Kid Rock put on a great show and played through many of his new hits and his few older ones from the distant 90s. The crowd ate up anything Rock was serving and continually asked for more. When he finally hit his song, “Bawitdaba” he really stretched out singing, “My name is KKKKKKKKKIIIIIIDDDDDD RRRRROOOOOOCCCCKKKKK!!!” My ears are still ringing from how loud it was up close and the audience was left cheering as he left the stage over an hour later.
John Fogerty headlined Friday night to a slightly smaller, yet more manageable crowd, which made for better vibes. I was more impressed by Fogerty than Rock even though Fogerty was born before my father. Sure Kid Rock has many hits, but who can compare to Fogerty? The guy is a hit machine.
Fogerty’s entire set was one chart-topping song after another with so many in his arsenal that he couldn’t even play them all. One crazy fact about Credence Clearwater Revival, the band that Fogerty founded back in 1967, is that they never had a number one hit in the US. They had several number twos, but never a number one.

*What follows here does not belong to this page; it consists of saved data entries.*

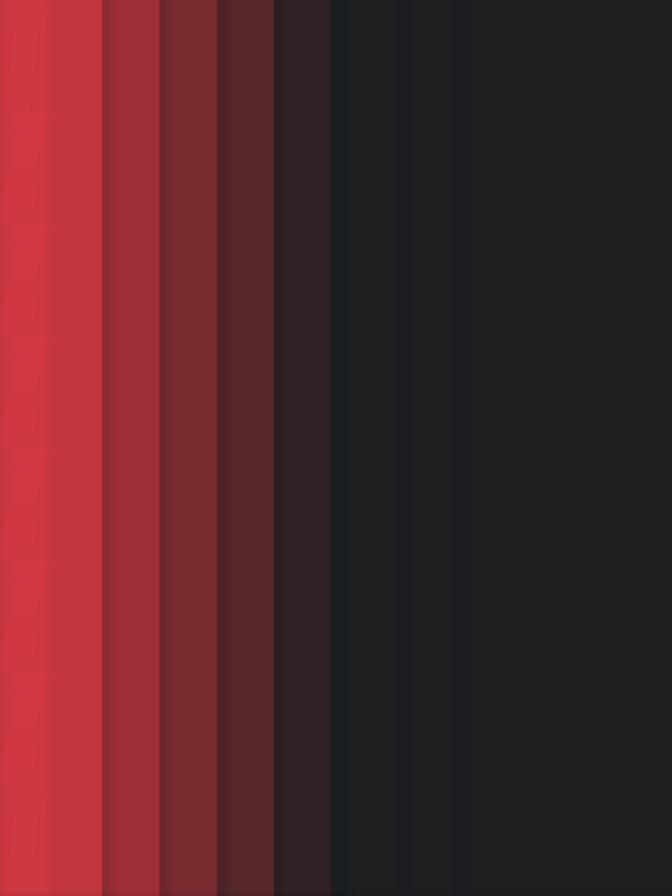
Reproduce this background procedurally as a Shadertoy shader.

```glsl
const vec3 RED = vec3(0.757, 0.208, 0.235);
const vec3 BRIGHT_RED = vec3(0.800, 0.216, 0.250);
const vec3 CHARCOAL = vec3(0.118, 0.122, 0.129);
const vec3 COOL_DARK = vec3(0.104, 0.116, 0.128);
const int BANDS = 5;
const float FIRST_EDGE = 0.152;
const float BAND_WIDTH = 0.0852;
const float FADE_PER_BAND = 0.222;
const float SHADOW_WIDTH = 0.024;
const float SHADOW_DEPTH = 0.11;
const float HIGHLIGHT_EDGE = 0.076;
const float TILE_ROWS = 8.0;
const float TILE_GLOW = 0.028;

// Antialiased step, one pixel wide
float edgeMask(float edge, float x) {
    float halfPixel = 0.5 / iResolution.x;
    return smoothstep(edge - halfPixel, edge + halfPixel, x);
}

// Soft vertical stripe
float stripe(float center, float halfWidth, float x) {
    return 1.0 - smoothstep(halfWidth * 0.5, halfWidth, abs(x - center));
}

// Bright left strip with a faint glow repeated down its rows
vec3 leftStrip(vec2 uv) {
    vec3 color = mix(BRIGHT_RED, RED, smoothstep(-0.012, 0.012, uv.x - HIGHLIGHT_EDGE));
    float row = fract(uv.y * TILE_ROWS);
    float inRows = step(0.125, uv.y) * step(uv.y, 0.875);
    float center = mix(0.025, 0.045, row);
    float glow = stripe(center, 0.032, uv.x) * (0.25 + 0.75 * row * inRows);
    color += TILE_GLOW * glow * vec3(1.0, 0.25, 0.3);
    return color * (1.0 - 0.03 * (1.0 - smoothstep(0.0, 0.012, uv.x)));
}

void mainImage(out vec4 fragColor, in vec2 fragCoord) {
    vec2 uv = fragCoord / iResolution.xy;
    vec3 color = leftStrip(uv);

    // Bands step from red to charcoal, each shaded just past its edge
    for (int i = 0; i < BANDS; i++) {
        float edge = FIRST_EDGE + float(i) * BAND_WIDTH;
        float fade = min(float(i + 1) * FADE_PER_BAND, 1.0);
        if (i == BANDS - 1) fade = 1.0;
        vec3 band = mix(RED, CHARCOAL, fade);
        float shadow = 1.0 - smoothstep(0.006, SHADOW_WIDTH, uv.x - edge);
        band *= 1.0 - SHADOW_DEPTH * shadow * (1.0 - step(1.0, fade));
        color = mix(color, band, edgeMask(edge, uv.x));
    }

    // Cool tints in the dark area
    float darkEdge = FIRST_EDGE + float(BANDS - 1) * BAND_WIDTH;
    float cool = 1.0 - smoothstep(0.015, 0.045, uv.x - darkEdge);
    for (int i = 0; i < 2; i++) {
        float center = darkEdge + 0.109 + float(i) * BAND_WIDTH;
        cool = max(cool, 0.65 * stripe(center, 0.018, uv.x));
    }
    color = mix(color, COOL_DARK, cool * edgeMask(darkEdge, uv.x));

    // Thin shade along the bottom
    color *= 1.0 - 0.08 * (1.0 - smoothstep(0.0, 0.006, uv.y));
    fragColor = vec4(color, 1.0);
}
```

The most memorable story from Fogerty came prior to him playing, “Who’ll Stop the Rain”. He explained how it was based on Woodstock and lamented the constant rain he endured. Fogerty joked about how no one had umbrellas at Woodstock and compared the women there to Moondance Jam.
“There were good lookin’ women at Woodstock, but the ladies certainly were not as good lookin’ as this crowd. People were kinda stupid and there wasn’t one umbrella among 500,000 people. So I went home and wrote this song.”

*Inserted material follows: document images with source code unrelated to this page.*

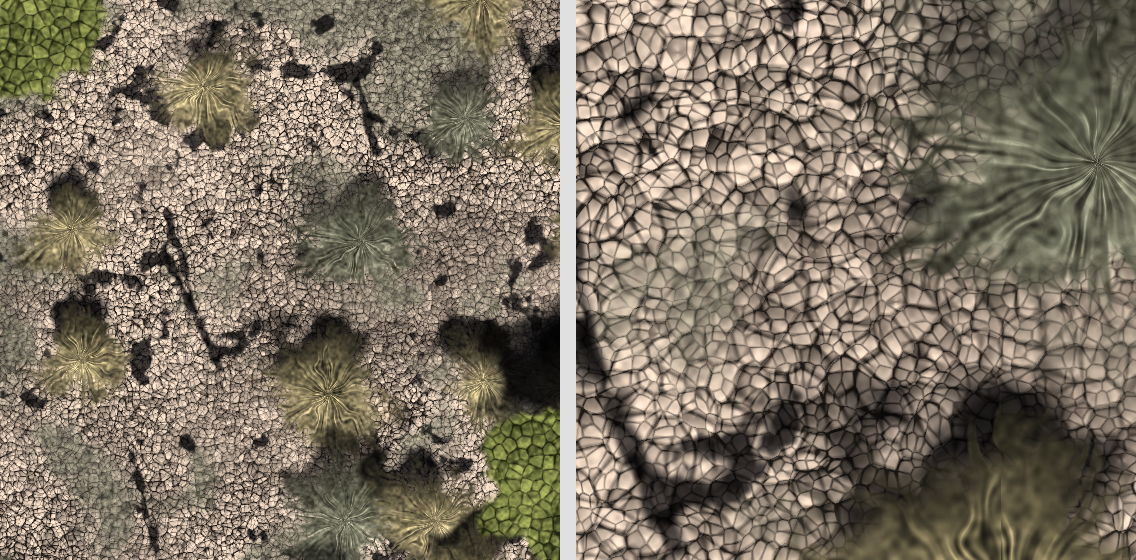
Left: the whole. Right: its middle third, enlarged.
A Shadertoy shader for this texture:

```glsl
// Draws sunlit stony ground from above, with dry grass tufts, green shrubs and hard shadows.

const vec3 EARTH_DARK  = vec3(0.12, 0.10, 0.085);
const vec3 EARTH_PALE  = vec3(0.90, 0.81, 0.73);
const vec3 STRAW       = vec3(0.92, 0.84, 0.61);
const vec3 SAGE        = vec3(0.66, 0.67, 0.56);
const vec3 GRASS_DARK  = vec3(0.11, 0.105, 0.075);
const vec3 LEAF_DARK   = vec3(0.13, 0.15, 0.06);
const vec3 LEAF_LIT    = vec3(0.64, 0.67, 0.36);
const vec3 SHADOW_TINT = vec3(0.13, 0.13, 0.15);
const vec2 SUN_SIDE    = vec2(0.45, -0.89);
const float TUFT_GRID  = 4.2;

vec2 hash2(vec2 p) {
    vec3 q = fract(p.xyx * vec3(0.1031, 0.1030, 0.0973));
    q += dot(q, q.yzx + 33.33);
    return fract((q.xx + q.yz) * q.zy);
}

float noise(vec2 p) {
    vec2 i = floor(p), f = fract(p);
    f = f * f * (3.0 - 2.0 * f);
    float low  = mix(hash2(i).x, hash2(i + vec2(1.0, 0.0)).x, f.x);
    float high = mix(hash2(i + vec2(0.0, 1.0)).x, hash2(i + vec2(1.0, 1.0)).x, f.x);
    return mix(low, high, f.y);
}

float fbm(vec2 p) {
    float sum = 0.0, amp = 0.533;
    for (int i = 0; i < 4; i++) {
        sum += amp * noise(p);
        p = mat2(1.6, 1.2, -1.2, 1.6) * p + 17.3;
        amp *= 0.5;
    }
    return sum;
}

// Brightness of packed pebbles: random tone, dark gaps, one lit side
float pebbles(vec2 p) {
    vec2 cell = floor(p), fromCentre = vec2(0.0);
    float nearest = 9.0, second = 9.0, tone = 0.0;
    for (int y = -1; y <= 1; y++)
    for (int x = -1; x <= 1; x++) {
        vec2 id = cell + vec2(x, y);
        vec2 offset = p - id - hash2(id);
        float d = length(offset);
        if (d < nearest) {
            second = nearest;
            nearest = d;
            fromCentre = offset;
            tone = hash2(id + 41.0).y;
        } else second = min(second, d);
    }
    float body = smoothstep(0.0, 0.28, second - nearest);
    return body * (0.5 + 0.55 * tone) + 0.4 * dot(fromCentre, SUN_SIDE);
}

// Soft-edged shadow blob, 0 to 1
float blob(vec2 q, float radius, float ragged) {
    return 1.0 - smoothstep(0.5, 1.05, length(q) / radius + ragged);
}

vec3 shade(vec3 base, float amount) {
    return mix(base, base * SHADOW_TINT, amount);
}

// Radiating blades over a shadow thrown to the far side
vec3 tuft(vec3 base, vec2 q, float radius, vec3 tint, float depth, float ragged) {
    vec2 shadowPos = (q - vec2(-0.1, 0.75) * radius) * vec2(1.0, 1.15);
    base = shade(base, depth * blob(shadowPos, radius * 0.85, ragged * 1.8));
    float r = length(q) / radius;
    float angle = atan(q.x, -q.y) + 0.35 * (noise(q * 45.0) - 0.5);
    float blade = noise(vec2(angle * 17.0, r * 3.5 + radius * 900.0));
    float grain = noise(q * 190.0);
    float cover = 1.0 - smoothstep(0.55, 1.15, r + ragged * 1.3 + (blade - 0.5) * 0.6);
    float light = mix(1.0, 0.4, depth * smoothstep(0.0, 0.75, q.y / radius + ragged));
    float tone = (0.12 + 0.6 * blade + 0.32 * grain + ragged * 0.5) * light;
    tone += 0.25 * smoothstep(0.72, 0.95, blade) * (1.0 - r * 0.5);
    return mix(base, mix(GRASS_DARK, tint, clamp(tone, 0.0, 1.1)), cover * 0.92);
}

// Leafy clumps with a deep shadow beyond them
vec3 shrub(vec3 base, vec2 q, float radius, float ragged) {
    base = shade(base, blob(q - vec2(0.0, 1.55) * radius, radius * 1.05, ragged));
    float leaves = 0.6 * pebbles(q * 48.0 + 5.0) + 0.5 * noise(q * 150.0) + ragged * 0.6;
    float cover = 1.0 - smoothstep(0.88, 1.05, length(q) / radius + ragged * 0.8);
    return mix(base, mix(LEAF_DARK, LEAF_LIT, clamp(leaves, 0.0, 1.0)), cover);
}

// Broken dark groove along a segment
float furrow(vec2 p, vec2 start, vec2 along, float width) {
    vec2 q = p - start;
    float t = clamp(dot(q, along) / dot(along, along), 0.0, 1.0);
    float d = length(q - along * t) + 0.014 * (noise(p * 60.0) - 0.5);
    return 1.0 - smoothstep(width * 0.3, width * 1.4, d);
}

void mainImage(out vec4 fragColor, in vec2 fragCoord) {
    vec2 p = fragCoord / iResolution.y;
    float ragged = fbm(p * 15.0) - 0.5;
    float broad = fbm(p * 5.0 + 3.0) - 0.5;

    // Gravel
    vec2 warped = p + 0.008 * vec2(noise(p * 40.0), noise(p * 40.0 + 9.0));
    float rubble = mix(pebbles(warped * 62.0), pebbles(warped * 125.0 + 7.0), 0.48);
    float rough = 1.35 + 2.0 * (fbm(p * 4.0 + 21.0) - 0.5);
    float tone = 0.66 + (rubble - 0.54) * rough + broad * 0.5 + ragged * 0.35;
    vec3 color = mix(EARTH_DARK, EARTH_PALE, clamp(tone, 0.0, 1.08));

    // Dim litter and hollows
    float litter = smoothstep(0.54, 0.72, fbm(p * 6.0 + 50.0) + ragged * 0.25);
    color = mix(color, SAGE * (0.3 + 0.6 * noise(p * 170.0)), litter * 0.6);
    color = shade(color, 0.85 * smoothstep(0.64, 0.74, fbm(p * 24.0 + 80.0) + broad * 0.3));

    // Furrows, mostly running down to the right
    for (int i = 0; i < 7; i++) {
        vec2 h = hash2(vec2(i, 7)), k = hash2(vec2(i, 23));
        vec2 along = vec2(0.25 + 0.7 * k.x, -1.0) * (0.1 + 0.14 * k.y);
        color = shade(color, 0.8 * furrow(p, h, along, 0.006 + 0.006 * k.x));
    }

    // Scattered tufts, far ones first
    for (int y = 1; y >= -1; y--)
    for (int x = -1; x <= 1; x++) {
        vec2 id = floor(p * TUFT_GRID) + vec2(x, y);
        vec2 kind = hash2(id + 13.0);
        if (kind.x > 0.66) continue;
        vec2 root = (id + 0.2 + 0.6 * hash2(id + 31.0)) / TUFT_GRID;
        float sage = step(0.72, kind.y);
        color = tuft(color, p - root, 0.075 + 0.06 * kind.x, mix(STRAW, SAGE, sage), mix(0.95, 0.6, sage), ragged);
    }

    // Green growth in two corners
    color = shrub(color, p - vec2(0.02, 1.02), 0.2, ragged);
    color = shrub(color, p - vec2(0.99, 0.14), 0.135, ragged);

    color *= 0.88 + 0.24 * noise(p * 240.0);
    fragColor = vec4(clamp(color, 0.0, 1.0), 1.0);
}
```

Fogerty has a twang to his California late-60s attitude on stage wearing a plaid-blue flannel and red scarf. The crowd was very into his music and some seemed surprised that the set list was so full of constant hits. “Proud Mary”, “Born on the Bayou”, “Down on the Corner”, “Fortunate Son”, “Up Around the Bend”, and so many more songs ended Friday night on a high note.
One interesting trend I have seen on stage from quite a few bands lately, including Fogerty, is that they have a guitarist who plays the Rickenbacker semi-hollow body electric 12-string guitar. The guitar was made famous by The Beatles’ George Harrison back in 1964 when he was playing a prototype 360/12 model for their song, “I Call Your Name”. It has an extremely distinct sound the way that it tings and twangs, and it fit Fogerty’s music and voice like a glove.
The last night featured Grand Funk and many of their hits followed by Heart. Nancy Wilson attacks the senses on guitar while her sister Ann has a very powerful voice. There was no rust when they performed their hits like “Barracuda” and “Magic Man” from many years ago. Nancy Wilson also has worked extensively with her husband Cameron Crowe on his movies. The music of films like Jerry Maguire and Almost Famous make them so successful.
Moondance is a great festival for many different kinds of concert goers. You can camp out with your friends, you can stay in a hotel and be shuttled when you park, or you can even camp at the Northern Lights Casino parking lot and ride their shuttle. There is a huge lawn chair crowd, VIP backstage access, and many other packages. Visit www.moondancejam.com for more information.